I’ve written a few times about my experiences seeing foreign films during the late 70s and early 80s when my mother, and then I, worked for a company called New Yorker Films. I remember quite clearly a conversation my mother and I had about Dona Flor and her Two Husbands as we exited the theater:
Me: “I guess the point of the film is that women need two husbands.”
Mom snapped: “One’s more than enough trouble!”
I giggle when I think about this. I was very young at the time. Watching the film decades later, I was certain to have a different reaction, I thought.
Current reaction: “I guess the point of the film is that women need two husbands.”
Yep, pretty much the same.
Based on the novel by Jorge Amado and directed by Bruno Baretto (who I had the pleasure of speaking to on the phone once or twice when I worked at New Yorker films) Dona Flor and her Two Husbands was the highest grossing film in Brazil for almost 35 years. Shot in Salvador de Bahia, the film is absolutely gorgeous. Being a sex comedy starring one of Brazil’s most popular and beautiful actresses, Sonia Braga, helped it keep its crown for several decades.
The story opens in 1943 during Carnival. Vadinho (Jose Wilker) and his friends are out celebrating and dancing in the streets. Vadinho suddenly collapses and dies instantly. He has led such a dissipated life that he dies in his early thirties from a diseased liver and kidneys.
His wife Flor (Braga) is devastated by the loss of her husband, though many of her friends think this is a fortunate turn of events for her. In a long flashback sequence, we discover Vadinho was not good for much except as an exciting lover in the bedroom. He was a gambler, a womanizer, and beat Flor to get money to cover his gambling debts.
Soon after Vadinho’s death, Flor begins to receive the attentions of the local pharmacist, Teodoro (Mauro Mendonça), a respectable but boring man. Flor agrees to marry him. She discovers during the honeymoon that Teodoro is a dud in the bedroom. But he is an attentive and caring man, a hard worker, and someone she can be proud of as a wife. She convinces herself that she is happy with her new life.
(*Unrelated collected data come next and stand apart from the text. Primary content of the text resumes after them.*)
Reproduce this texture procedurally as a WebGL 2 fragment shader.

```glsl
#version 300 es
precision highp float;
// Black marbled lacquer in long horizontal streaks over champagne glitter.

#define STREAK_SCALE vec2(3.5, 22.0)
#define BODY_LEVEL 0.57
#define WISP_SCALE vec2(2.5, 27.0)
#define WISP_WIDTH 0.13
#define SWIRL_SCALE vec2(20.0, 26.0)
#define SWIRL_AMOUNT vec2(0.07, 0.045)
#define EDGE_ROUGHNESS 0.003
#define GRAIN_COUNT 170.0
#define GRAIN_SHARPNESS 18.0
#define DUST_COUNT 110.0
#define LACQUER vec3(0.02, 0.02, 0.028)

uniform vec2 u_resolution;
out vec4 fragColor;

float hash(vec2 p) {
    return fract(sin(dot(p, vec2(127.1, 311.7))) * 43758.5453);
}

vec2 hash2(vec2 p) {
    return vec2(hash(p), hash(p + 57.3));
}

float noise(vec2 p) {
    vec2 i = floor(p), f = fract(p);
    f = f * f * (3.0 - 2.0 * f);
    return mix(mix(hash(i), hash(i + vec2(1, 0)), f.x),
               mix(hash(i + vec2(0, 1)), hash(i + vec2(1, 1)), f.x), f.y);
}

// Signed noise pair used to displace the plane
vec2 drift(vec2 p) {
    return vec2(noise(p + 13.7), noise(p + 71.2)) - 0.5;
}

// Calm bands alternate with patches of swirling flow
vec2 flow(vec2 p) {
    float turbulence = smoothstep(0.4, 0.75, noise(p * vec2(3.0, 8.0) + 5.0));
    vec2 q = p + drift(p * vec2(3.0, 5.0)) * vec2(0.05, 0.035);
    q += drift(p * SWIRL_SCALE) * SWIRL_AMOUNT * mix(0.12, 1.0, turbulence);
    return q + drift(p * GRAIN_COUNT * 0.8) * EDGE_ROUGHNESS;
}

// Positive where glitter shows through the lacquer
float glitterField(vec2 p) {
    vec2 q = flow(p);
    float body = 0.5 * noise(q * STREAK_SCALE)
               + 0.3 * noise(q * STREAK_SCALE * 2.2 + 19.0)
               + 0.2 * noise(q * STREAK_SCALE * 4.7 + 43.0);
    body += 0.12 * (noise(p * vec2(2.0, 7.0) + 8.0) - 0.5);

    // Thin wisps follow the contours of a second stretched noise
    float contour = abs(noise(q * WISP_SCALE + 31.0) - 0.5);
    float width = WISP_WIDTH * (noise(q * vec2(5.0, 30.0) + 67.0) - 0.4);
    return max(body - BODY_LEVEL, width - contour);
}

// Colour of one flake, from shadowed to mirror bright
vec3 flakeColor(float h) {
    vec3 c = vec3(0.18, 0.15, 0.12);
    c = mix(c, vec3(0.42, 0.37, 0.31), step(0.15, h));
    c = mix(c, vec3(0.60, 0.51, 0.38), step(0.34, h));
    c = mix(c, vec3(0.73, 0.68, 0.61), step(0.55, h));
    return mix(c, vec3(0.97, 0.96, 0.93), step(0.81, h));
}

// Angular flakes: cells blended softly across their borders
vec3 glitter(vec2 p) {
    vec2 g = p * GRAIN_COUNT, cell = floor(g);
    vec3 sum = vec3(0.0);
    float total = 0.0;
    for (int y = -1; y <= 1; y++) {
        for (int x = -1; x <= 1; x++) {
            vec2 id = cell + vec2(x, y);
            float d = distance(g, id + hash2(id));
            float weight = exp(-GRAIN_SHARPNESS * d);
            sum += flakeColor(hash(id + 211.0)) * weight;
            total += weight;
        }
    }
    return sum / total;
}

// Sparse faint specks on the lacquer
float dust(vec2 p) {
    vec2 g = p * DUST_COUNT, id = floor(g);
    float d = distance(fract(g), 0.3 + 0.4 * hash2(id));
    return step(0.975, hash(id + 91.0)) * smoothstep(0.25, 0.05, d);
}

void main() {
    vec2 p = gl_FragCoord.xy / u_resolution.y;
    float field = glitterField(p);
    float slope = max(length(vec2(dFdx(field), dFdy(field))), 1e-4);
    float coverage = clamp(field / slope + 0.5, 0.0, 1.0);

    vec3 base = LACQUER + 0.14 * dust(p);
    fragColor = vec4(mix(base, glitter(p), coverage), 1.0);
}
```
One night, a naked Vadinho appears in her bedroom. Only she can see him. He claims that she called for him to return to her. She tries to send him away but he’s always around the house, sometimes watching her make love to her current husband and laughing hysterically.
Flor decides to get rid of him once and for all by having a ceremony done to exorcise him from her life. As he starts to fade away, she calls him back and the two make love. Soon Vadihno is sleeping in the same bed with Flor and Teodoro and accompanying them both while they leave church—walking down the street stark naked while patting Flor’s bottom.
Researching the film for this post, I was kind of surprised—though not as much upon reflection—to find that many reviews are snippy and dismissive. Complaints range from the flashback sequence being too long, the comedy being too broad (or not broad enough, go figure), the story not having anything to say about anything, etc.
I think I can guess at the cause of at least some of the griping. The film (and the original Amado novel) create a situation where a woman finds a way to gain satisfaction in every area of her life, and suffers nary a consequence for it. The walk down the street with her two husbands is a sharp slap in the face of the idea that women can’t have everything they want out of life. Flor wants stability and a quiet, simple bourgeois life, while also having access to some flaming hot sex whenever she wants it, and that’s exactly what she gets.
Most women aren’t going to have the convenience of a dead (and dead sexy) husband who will oblige her with the latter without denying her the former. But it’s quite the fantasy for women.
The film and other variations of the novel are still popular. Just this year, Mexican TV produced a telenovela based on the novel. There is an American (though unfortunately not as sexy) version of the film called Kiss Me Goodbye. There have also been successful stage productions.
Dona Flor and her Two Husbands has many things to recommend it: a colorful portrait of Brazilian life during the 1940s, the lovely Braga, and, surprise, surprise, a sex comedy focused on a woman with agency. Not bad for a film four decades old.